God is able to make good on His promises and empower us to make good on our part. He is able to give us what we lack to live in ways we would otherwise think impossible. This is especially true of the commandments. They may seem difficult and burdensome. But God is able to make them desirable and attainable through Jesus Christ (Romans 8:6–14).
God is prepared, willing and able to make much from nothing. We are the wild card. God is predictably holy and capable. No argument there. Hence, He is worthy of our praise. People are the question marks. We respond in one of three ways to God’s covenants and commandments.
The first response is that I have to do these things. We should know from our personal histories that doing things because we must (have to) is burdensome and comes from an unwilling heart. Every child has resisted their parent at some point because they were told what they must do. It does not matter if it is good for us or not. The response is “do I have to?” It comes from a resistant heart. It comes from a desire to do what is easy and enjoyable.
The second response is “I don’t want to.” This comes from a rebellious heart. This person just does not want to try. They are digging in like a child that holds his mouth shut when a parent is trying to get them to eat broccoli. If they do not want to, they will find ways to refrain from doing it.
The third response is always the best: “I want to.” It does not depend upon a person’s ability. God saves, sanctifies and gives us the power to. The attitude is right and open to God. When a person wants to and seeks God’s help to, then it is possible by God’s Spirit. For them, the covenants and commandments are not burdensome (1 John 5:3) for those who live in love.
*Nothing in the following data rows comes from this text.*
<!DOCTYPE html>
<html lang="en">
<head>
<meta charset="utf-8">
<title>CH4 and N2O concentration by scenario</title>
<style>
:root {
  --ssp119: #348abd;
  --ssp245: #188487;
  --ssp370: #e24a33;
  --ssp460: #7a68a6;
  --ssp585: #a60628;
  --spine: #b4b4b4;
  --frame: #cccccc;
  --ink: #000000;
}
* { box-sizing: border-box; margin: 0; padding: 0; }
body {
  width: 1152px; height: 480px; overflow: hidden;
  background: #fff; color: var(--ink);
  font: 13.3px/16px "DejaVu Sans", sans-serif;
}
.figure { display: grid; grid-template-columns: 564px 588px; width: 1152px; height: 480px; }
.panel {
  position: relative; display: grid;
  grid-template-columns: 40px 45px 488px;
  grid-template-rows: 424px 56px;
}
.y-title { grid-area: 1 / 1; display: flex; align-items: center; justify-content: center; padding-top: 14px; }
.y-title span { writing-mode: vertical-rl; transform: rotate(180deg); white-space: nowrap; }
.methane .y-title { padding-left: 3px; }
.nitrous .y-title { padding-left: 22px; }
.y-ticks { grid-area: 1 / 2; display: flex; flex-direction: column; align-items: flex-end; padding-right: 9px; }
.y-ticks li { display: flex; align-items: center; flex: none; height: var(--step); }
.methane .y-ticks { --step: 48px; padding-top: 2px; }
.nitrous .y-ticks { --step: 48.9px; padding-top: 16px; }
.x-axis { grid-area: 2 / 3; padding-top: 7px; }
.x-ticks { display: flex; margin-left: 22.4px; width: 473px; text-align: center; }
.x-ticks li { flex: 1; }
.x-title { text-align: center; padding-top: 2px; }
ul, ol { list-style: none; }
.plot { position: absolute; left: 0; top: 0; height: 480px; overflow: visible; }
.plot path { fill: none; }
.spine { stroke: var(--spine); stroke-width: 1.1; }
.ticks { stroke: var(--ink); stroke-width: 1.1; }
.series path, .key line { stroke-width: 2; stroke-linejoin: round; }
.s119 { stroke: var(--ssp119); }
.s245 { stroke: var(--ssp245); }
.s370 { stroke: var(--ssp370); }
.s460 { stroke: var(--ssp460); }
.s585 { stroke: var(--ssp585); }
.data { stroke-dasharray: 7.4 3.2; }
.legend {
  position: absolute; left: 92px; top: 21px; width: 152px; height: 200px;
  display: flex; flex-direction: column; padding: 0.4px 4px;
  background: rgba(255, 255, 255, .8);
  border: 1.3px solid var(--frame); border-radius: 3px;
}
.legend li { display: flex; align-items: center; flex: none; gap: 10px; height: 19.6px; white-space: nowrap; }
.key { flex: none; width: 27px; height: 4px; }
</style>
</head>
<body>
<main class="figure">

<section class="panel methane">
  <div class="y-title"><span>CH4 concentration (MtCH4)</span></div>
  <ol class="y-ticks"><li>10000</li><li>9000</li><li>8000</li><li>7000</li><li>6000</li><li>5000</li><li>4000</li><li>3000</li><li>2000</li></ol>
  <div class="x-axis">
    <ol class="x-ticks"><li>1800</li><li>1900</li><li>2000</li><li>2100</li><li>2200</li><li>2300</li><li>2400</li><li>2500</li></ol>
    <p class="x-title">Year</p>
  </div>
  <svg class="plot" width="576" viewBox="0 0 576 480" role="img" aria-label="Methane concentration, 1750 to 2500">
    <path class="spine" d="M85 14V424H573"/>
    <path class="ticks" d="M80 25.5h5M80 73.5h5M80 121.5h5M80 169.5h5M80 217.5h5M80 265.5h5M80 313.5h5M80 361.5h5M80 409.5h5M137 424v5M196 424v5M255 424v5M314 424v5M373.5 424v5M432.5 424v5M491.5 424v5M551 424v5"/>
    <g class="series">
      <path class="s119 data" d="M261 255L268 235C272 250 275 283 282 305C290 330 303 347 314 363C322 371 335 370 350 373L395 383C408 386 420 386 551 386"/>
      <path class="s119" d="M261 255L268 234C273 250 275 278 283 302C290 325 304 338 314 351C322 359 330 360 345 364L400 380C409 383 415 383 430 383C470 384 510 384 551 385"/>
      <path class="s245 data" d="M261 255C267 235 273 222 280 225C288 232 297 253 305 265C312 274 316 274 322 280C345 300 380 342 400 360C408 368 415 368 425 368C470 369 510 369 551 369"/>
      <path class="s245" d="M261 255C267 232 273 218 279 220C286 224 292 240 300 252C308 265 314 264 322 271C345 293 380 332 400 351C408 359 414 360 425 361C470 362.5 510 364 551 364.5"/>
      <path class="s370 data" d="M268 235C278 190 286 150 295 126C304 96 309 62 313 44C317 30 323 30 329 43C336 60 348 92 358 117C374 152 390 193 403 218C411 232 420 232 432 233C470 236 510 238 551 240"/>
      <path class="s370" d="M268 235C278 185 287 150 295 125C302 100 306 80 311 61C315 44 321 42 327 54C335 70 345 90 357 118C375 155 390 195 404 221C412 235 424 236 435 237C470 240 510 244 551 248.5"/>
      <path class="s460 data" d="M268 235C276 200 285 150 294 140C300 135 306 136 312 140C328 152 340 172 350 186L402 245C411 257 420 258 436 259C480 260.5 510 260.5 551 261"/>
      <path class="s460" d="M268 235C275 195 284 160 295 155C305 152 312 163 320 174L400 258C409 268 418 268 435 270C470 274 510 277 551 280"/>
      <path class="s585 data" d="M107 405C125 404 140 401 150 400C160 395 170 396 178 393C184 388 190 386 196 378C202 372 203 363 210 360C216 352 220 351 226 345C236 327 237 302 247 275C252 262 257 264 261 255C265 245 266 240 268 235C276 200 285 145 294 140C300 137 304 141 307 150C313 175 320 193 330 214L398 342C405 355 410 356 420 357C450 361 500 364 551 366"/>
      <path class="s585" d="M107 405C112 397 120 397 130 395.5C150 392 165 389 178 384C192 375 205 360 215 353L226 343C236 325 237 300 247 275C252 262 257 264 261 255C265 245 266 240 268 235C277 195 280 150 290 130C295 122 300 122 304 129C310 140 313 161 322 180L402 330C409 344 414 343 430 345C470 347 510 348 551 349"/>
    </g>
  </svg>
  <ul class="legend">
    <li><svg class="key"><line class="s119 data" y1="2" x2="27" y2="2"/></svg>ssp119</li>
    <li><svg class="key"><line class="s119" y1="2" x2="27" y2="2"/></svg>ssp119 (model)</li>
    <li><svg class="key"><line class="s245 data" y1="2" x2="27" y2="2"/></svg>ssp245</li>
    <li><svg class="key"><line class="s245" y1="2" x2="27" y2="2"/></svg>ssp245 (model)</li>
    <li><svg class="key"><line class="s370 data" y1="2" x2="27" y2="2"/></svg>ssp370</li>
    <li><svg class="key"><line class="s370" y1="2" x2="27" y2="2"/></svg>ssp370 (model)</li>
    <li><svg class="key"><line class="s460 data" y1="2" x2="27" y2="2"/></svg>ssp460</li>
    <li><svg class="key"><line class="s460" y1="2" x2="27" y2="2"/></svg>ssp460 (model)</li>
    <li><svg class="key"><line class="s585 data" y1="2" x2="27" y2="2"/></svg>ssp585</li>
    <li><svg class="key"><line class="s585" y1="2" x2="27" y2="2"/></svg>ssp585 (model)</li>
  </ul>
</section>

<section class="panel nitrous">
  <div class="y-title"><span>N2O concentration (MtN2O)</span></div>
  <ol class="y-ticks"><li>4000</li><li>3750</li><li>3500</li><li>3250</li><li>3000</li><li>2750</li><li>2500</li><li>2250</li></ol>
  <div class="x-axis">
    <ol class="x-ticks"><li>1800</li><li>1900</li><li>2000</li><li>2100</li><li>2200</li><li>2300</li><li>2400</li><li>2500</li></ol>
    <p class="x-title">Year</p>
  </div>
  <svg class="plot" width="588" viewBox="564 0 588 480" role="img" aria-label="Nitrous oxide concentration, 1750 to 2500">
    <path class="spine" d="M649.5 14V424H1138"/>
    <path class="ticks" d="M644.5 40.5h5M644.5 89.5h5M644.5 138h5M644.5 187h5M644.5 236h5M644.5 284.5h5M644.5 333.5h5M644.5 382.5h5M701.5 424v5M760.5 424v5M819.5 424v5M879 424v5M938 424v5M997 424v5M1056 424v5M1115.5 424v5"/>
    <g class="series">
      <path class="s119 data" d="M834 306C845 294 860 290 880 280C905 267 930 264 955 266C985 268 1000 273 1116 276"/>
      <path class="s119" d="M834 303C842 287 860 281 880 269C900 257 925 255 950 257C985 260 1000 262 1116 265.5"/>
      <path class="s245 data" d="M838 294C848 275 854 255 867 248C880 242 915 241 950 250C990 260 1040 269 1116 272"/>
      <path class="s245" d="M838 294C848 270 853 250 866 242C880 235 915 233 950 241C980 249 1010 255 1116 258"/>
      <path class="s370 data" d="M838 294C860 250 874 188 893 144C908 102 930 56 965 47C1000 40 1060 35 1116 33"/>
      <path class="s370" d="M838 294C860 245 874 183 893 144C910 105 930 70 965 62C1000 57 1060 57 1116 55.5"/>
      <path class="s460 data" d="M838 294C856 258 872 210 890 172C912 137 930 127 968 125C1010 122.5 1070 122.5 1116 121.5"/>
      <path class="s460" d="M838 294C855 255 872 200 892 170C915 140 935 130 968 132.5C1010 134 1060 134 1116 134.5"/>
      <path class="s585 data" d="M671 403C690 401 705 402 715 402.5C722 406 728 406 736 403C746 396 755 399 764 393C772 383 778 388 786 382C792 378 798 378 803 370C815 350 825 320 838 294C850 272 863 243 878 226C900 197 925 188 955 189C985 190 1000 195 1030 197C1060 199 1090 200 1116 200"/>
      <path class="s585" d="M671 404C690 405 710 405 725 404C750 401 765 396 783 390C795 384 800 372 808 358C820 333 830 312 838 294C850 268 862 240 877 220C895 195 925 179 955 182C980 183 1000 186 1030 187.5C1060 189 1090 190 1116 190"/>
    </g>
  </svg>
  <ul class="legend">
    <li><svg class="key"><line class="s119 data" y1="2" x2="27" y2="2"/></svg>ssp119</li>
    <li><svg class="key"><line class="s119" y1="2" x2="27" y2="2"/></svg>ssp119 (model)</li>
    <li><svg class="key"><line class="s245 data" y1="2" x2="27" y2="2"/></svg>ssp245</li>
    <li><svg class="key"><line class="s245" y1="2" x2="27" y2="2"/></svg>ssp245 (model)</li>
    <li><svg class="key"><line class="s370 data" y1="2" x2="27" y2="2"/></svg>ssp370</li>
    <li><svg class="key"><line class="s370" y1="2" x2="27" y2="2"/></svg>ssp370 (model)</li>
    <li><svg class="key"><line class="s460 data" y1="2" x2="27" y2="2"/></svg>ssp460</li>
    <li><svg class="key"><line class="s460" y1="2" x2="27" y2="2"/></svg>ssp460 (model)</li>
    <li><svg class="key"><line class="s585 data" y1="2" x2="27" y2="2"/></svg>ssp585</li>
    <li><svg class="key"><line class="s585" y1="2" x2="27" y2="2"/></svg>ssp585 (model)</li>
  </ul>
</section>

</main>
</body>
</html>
God is prepared, willing and able to help those who want to …
Bishop Matthew Thomas has been an active part of the Free Methodist Church since 1979. His ministry roles have included serving as a pastor, church planter, missionary and superintendent.1